= Beginning of Section =

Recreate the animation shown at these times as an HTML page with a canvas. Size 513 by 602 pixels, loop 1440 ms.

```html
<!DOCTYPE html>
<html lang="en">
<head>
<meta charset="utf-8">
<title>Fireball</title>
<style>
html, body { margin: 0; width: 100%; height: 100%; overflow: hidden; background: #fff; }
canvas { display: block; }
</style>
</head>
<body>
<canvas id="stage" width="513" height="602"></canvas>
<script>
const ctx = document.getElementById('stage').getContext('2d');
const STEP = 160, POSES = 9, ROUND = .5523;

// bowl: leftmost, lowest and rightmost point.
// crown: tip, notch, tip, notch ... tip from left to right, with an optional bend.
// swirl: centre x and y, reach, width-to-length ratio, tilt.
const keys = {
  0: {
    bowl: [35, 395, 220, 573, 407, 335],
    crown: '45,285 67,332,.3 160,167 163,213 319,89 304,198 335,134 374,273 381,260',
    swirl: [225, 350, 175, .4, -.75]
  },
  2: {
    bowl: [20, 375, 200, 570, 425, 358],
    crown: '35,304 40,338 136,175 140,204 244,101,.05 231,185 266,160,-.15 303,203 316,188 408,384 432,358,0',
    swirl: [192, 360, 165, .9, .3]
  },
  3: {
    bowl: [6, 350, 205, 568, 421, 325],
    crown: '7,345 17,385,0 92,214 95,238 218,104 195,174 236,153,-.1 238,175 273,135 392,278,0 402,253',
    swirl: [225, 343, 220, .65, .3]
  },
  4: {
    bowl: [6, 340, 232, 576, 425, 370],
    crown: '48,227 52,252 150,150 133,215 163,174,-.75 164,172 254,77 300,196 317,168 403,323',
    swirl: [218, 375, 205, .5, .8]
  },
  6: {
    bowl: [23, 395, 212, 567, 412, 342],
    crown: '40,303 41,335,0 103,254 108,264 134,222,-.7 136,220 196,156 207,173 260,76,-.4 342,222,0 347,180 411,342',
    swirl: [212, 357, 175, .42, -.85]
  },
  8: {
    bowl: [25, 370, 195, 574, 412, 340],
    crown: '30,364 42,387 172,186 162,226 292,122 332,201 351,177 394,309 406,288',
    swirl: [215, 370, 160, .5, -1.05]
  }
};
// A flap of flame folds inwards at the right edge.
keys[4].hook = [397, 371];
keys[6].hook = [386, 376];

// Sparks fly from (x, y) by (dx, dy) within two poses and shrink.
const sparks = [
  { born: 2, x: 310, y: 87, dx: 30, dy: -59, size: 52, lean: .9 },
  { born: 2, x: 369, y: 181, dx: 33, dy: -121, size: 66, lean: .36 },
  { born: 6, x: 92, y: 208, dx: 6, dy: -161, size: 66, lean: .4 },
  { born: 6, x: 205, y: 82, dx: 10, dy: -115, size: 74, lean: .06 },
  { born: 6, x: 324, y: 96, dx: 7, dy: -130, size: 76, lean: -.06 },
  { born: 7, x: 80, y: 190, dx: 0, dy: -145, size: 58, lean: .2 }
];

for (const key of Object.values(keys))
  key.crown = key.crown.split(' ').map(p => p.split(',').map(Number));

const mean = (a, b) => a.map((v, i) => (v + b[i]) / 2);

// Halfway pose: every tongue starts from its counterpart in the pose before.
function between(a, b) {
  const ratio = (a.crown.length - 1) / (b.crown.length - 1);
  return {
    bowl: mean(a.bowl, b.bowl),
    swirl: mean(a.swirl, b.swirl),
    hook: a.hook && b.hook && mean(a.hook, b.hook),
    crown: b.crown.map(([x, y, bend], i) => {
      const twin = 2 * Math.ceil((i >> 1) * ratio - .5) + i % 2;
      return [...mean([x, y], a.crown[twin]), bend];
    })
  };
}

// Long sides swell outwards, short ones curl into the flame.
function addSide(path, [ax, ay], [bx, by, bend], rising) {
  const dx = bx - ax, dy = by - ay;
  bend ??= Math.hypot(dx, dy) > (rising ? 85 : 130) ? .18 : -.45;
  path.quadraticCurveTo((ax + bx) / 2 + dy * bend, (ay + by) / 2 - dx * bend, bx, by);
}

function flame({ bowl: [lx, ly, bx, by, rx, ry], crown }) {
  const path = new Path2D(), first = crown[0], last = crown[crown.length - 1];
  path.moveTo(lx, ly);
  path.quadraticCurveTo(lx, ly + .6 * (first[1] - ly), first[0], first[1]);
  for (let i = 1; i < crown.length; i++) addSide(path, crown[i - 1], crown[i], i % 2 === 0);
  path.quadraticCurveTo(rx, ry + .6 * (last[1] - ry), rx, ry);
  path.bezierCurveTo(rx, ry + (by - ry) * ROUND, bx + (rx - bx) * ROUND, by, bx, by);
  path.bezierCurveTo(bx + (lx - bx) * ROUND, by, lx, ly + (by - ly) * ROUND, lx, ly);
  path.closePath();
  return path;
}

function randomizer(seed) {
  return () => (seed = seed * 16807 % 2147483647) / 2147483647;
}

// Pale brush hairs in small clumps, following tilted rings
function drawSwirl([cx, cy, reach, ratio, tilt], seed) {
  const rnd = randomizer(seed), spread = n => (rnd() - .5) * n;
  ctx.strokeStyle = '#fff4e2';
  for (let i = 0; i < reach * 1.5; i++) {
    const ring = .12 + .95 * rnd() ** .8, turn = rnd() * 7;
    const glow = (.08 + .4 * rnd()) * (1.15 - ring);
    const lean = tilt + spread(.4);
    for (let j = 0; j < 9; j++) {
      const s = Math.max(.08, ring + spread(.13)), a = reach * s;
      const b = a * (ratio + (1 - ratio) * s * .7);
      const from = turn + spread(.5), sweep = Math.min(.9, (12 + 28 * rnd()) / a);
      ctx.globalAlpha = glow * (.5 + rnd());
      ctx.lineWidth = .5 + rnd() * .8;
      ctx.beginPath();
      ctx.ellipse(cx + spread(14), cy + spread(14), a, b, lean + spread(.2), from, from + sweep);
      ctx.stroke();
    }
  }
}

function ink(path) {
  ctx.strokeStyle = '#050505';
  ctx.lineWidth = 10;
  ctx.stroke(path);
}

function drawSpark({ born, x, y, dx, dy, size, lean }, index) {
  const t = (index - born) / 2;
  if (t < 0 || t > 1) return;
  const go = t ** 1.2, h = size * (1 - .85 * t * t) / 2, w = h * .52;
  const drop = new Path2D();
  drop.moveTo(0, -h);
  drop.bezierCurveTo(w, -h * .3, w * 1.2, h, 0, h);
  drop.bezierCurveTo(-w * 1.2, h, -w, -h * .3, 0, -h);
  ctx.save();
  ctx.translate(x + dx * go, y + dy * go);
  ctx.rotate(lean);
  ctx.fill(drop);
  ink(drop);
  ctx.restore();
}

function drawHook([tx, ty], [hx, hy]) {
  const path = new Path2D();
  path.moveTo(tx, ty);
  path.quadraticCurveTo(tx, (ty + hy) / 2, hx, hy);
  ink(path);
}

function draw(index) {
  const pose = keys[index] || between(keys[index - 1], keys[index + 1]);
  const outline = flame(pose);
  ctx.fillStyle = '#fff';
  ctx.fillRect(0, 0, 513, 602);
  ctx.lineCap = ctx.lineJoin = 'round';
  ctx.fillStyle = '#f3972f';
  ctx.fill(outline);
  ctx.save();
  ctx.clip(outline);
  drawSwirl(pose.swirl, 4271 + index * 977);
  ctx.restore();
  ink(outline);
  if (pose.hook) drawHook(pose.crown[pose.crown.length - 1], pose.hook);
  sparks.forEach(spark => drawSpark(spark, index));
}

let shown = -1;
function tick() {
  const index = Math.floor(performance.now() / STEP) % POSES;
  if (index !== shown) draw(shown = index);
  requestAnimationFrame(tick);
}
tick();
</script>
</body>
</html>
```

= End of Section =

**Task**
Your task is to repeat every entry above exactly.

**Task result**
Recreate the animation shown at these times as an HTML page with a canvas. Size 513 by 602 pixels, loop 1440 ms.

```html
<!DOCTYPE html>
<html lang="en">
<head>
<meta charset="utf-8">
<title>Fireball</title>
<style>
html, body { margin: 0; width: 100%; height: 100%; overflow: hidden; background: #fff; }
canvas { display: block; }
</style>
</head>
<body>
<canvas id="stage" width="513" height="602"></canvas>
<script>
const ctx = document.getElementById('stage').getContext('2d');
const STEP = 160, POSES = 9, ROUND = .5523;

// bowl: leftmost, lowest and rightmost point.
// crown: tip, notch, tip, notch ... tip from left to right, with an optional bend.
// swirl: centre x and y, reach, width-to-length ratio, tilt.
const keys = {
  0: {
    bowl: [35, 395, 220, 573, 407, 335],
    crown: '45,285 67,332,.3 160,167 163,213 319,89 304,198 335,134 374,273 381,260',
    swirl: [225, 350, 175, .4, -.75]
  },
  2: {
    bowl: [20, 375, 200, 570, 425, 358],
    crown: '35,304 40,338 136,175 140,204 244,101,.05 231,185 266,160,-.15 303,203 316,188 408,384 432,358,0',
    swirl: [192, 360, 165, .9, .3]
  },
  3: {
    bowl: [6, 350, 205, 568, 421, 325],
    crown: '7,345 17,385,0 92,214 95,238 218,104 195,174 236,153,-.1 238,175 273,135 392,278,0 402,253',
    swirl: [225, 343, 220, .65, .3]
  },
  4: {
    bowl: [6, 340, 232, 576, 425, 370],
    crown: '48,227 52,252 150,150 133,215 163,174,-.75 164,172 254,77 300,196 317,168 403,323',
    swirl: [218, 375, 205, .5, .8]
  },
  6: {
    bowl: [23, 395, 212, 567, 412, 342],
    crown: '40,303 41,335,0 103,254 108,264 134,222,-.7 136,220 196,156 207,173 260,76,-.4 342,222,0 347,180 411,342',
    swirl: [212, 357, 175, .42, -.85]
  },
  8: {
    bowl: [25, 370, 195, 574, 412, 340],
    crown: '30,364 42,387 172,186 162,226 292,122 332,201 351,177 394,309 406,288',
    swirl: [215, 370, 160, .5, -1.05]
  }
};
// A flap of flame folds inwards at the right edge.
keys[4].hook = [397, 371];
keys[6].hook = [386, 376];

// Sparks fly from (x, y) by (dx, dy) within two poses and shrink.
const sparks = [
  { born: 2, x: 310, y: 87, dx: 30, dy: -59, size: 52, lean: .9 },
  { born: 2, x: 369, y: 181, dx: 33, dy: -121, size: 66, lean: .36 },
  { born: 6, x: 92, y: 208, dx: 6, dy: -161, size: 66, lean: .4 },
  { born: 6, x: 205, y: 82, dx: 10, dy: -115, size: 74, lean: .06 },
  { born: 6, x: 324, y: 96, dx: 7, dy: -130, size: 76, lean: -.06 },
  { born: 7, x: 80, y: 190, dx: 0, dy: -145, size: 58, lean: .2 }
];

for (const key of Object.values(keys))
  key.crown = key.crown.split(' ').map(p => p.split(',').map(Number));

const mean = (a, b) => a.map((v, i) => (v + b[i]) / 2);

// Halfway pose: every tongue starts from its counterpart in the pose before.
function between(a, b) {
  const ratio = (a.crown.length - 1) / (b.crown.length - 1);
  return {
    bowl: mean(a.bowl, b.bowl),
    swirl: mean(a.swirl, b.swirl),
    hook: a.hook && b.hook && mean(a.hook, b.hook),
    crown: b.crown.map(([x, y, bend], i) => {
      const twin = 2 * Math.ceil((i >> 1) * ratio - .5) + i % 2;
      return [...mean([x, y], a.crown[twin]), bend];
    })
  };
}

// Long sides swell outwards, short ones curl into the flame.
function addSide(path, [ax, ay], [bx, by, bend], rising) {
  const dx = bx - ax, dy = by - ay;
  bend ??= Math.hypot(dx, dy) > (rising ? 85 : 130) ? .18 : -.45;
  path.quadraticCurveTo((ax + bx) / 2 + dy * bend, (ay + by) / 2 - dx * bend, bx, by);
}

function flame({ bowl: [lx, ly, bx, by, rx, ry], crown }) {
  const path = new Path2D(), first = crown[0], last = crown[crown.length - 1];
  path.moveTo(lx, ly);
  path.quadraticCurveTo(lx, ly + .6 * (first[1] - ly), first[0], first[1]);
  for (let i = 1; i < crown.length; i++) addSide(path, crown[i - 1], crown[i], i % 2 === 0);
  path.quadraticCurveTo(rx, ry + .6 * (last[1] - ry), rx, ry);
  path.bezierCurveTo(rx, ry + (by - ry) * ROUND, bx + (rx - bx) * ROUND, by, bx, by);
  path.bezierCurveTo(bx + (lx - bx) * ROUND, by, lx, ly + (by - ly) * ROUND, lx, ly);
  path.closePath();
  return path;
}

function randomizer(seed) {
  return () => (seed = seed * 16807 % 2147483647) / 2147483647;
}

// Pale brush hairs in small clumps, following tilted rings
function drawSwirl([cx, cy, reach, ratio, tilt], seed) {
  const rnd = randomizer(seed), spread = n => (rnd() - .5) * n;
  ctx.strokeStyle = '#fff4e2';
  for (let i = 0; i < reach * 1.5; i++) {
    const ring = .12 + .95 * rnd() ** .8, turn = rnd() * 7;
    const glow = (.08 + .4 * rnd()) * (1.15 - ring);
    const lean = tilt + spread(.4);
    for (let j = 0; j < 9; j++) {
      const s = Math.max(.08, ring + spread(.13)), a = reach * s;
      const b = a * (ratio + (1 - ratio) * s * .7);
      const from = turn + spread(.5), sweep = Math.min(.9, (12 + 28 * rnd()) / a);
      ctx.globalAlpha = glow * (.5 + rnd());
      ctx.lineWidth = .5 + rnd() * .8;
      ctx.beginPath();
      ctx.ellipse(cx + spread(14), cy + spread(14), a, b, lean + spread(.2), from, from + sweep);
      ctx.stroke();
    }
  }
}

function ink(path) {
  ctx.strokeStyle = '#050505';
  ctx.lineWidth = 10;
  ctx.stroke(path);
}

function drawSpark({ born, x, y, dx, dy, size, lean }, index) {
  const t = (index - born) / 2;
  if (t < 0 || t > 1) return;
  const go = t ** 1.2, h = size * (1 - .85 * t * t) / 2, w = h * .52;
  const drop = new Path2D();
  drop.moveTo(0, -h);
  drop.bezierCurveTo(w, -h * .3, w * 1.2, h, 0, h);
  drop.bezierCurveTo(-w * 1.2, h, -w, -h * .3, 0, -h);
  ctx.save();
  ctx.translate(x + dx * go, y + dy * go);
  ctx.rotate(lean);
  ctx.fill(drop);
  ink(drop);
  ctx.restore();
}

function drawHook([tx, ty], [hx, hy]) {
  const path = new Path2D();
  path.moveTo(tx, ty);
  path.quadraticCurveTo(tx, (ty + hy) / 2, hx, hy);
  ink(path);
}

function draw(index) {
  const pose = keys[index] || between(keys[index - 1], keys[index + 1]);
  const outline = flame(pose);
  ctx.fillStyle = '#fff';
  ctx.fillRect(0, 0, 513, 602);
  ctx.lineCap = ctx.lineJoin = 'round';
  ctx.fillStyle = '#f3972f';
  ctx.fill(outline);
  ctx.save();
  ctx.clip(outline);
  drawSwirl(pose.swirl, 4271 + index * 977);
  ctx.restore();
  ink(outline);
  if (pose.hook) drawHook(pose.crown[pose.crown.length - 1], pose.hook);
  sparks.forEach(spark => drawSpark(spark, index));
}

let shown = -1;
function tick() {
  const index = Math.floor(performance.now() / STEP) % POSES;
  if (index !== shown) draw(shown = index);
  requestAnimationFrame(tick);
}
tick();
</script>
</body>
</html>
```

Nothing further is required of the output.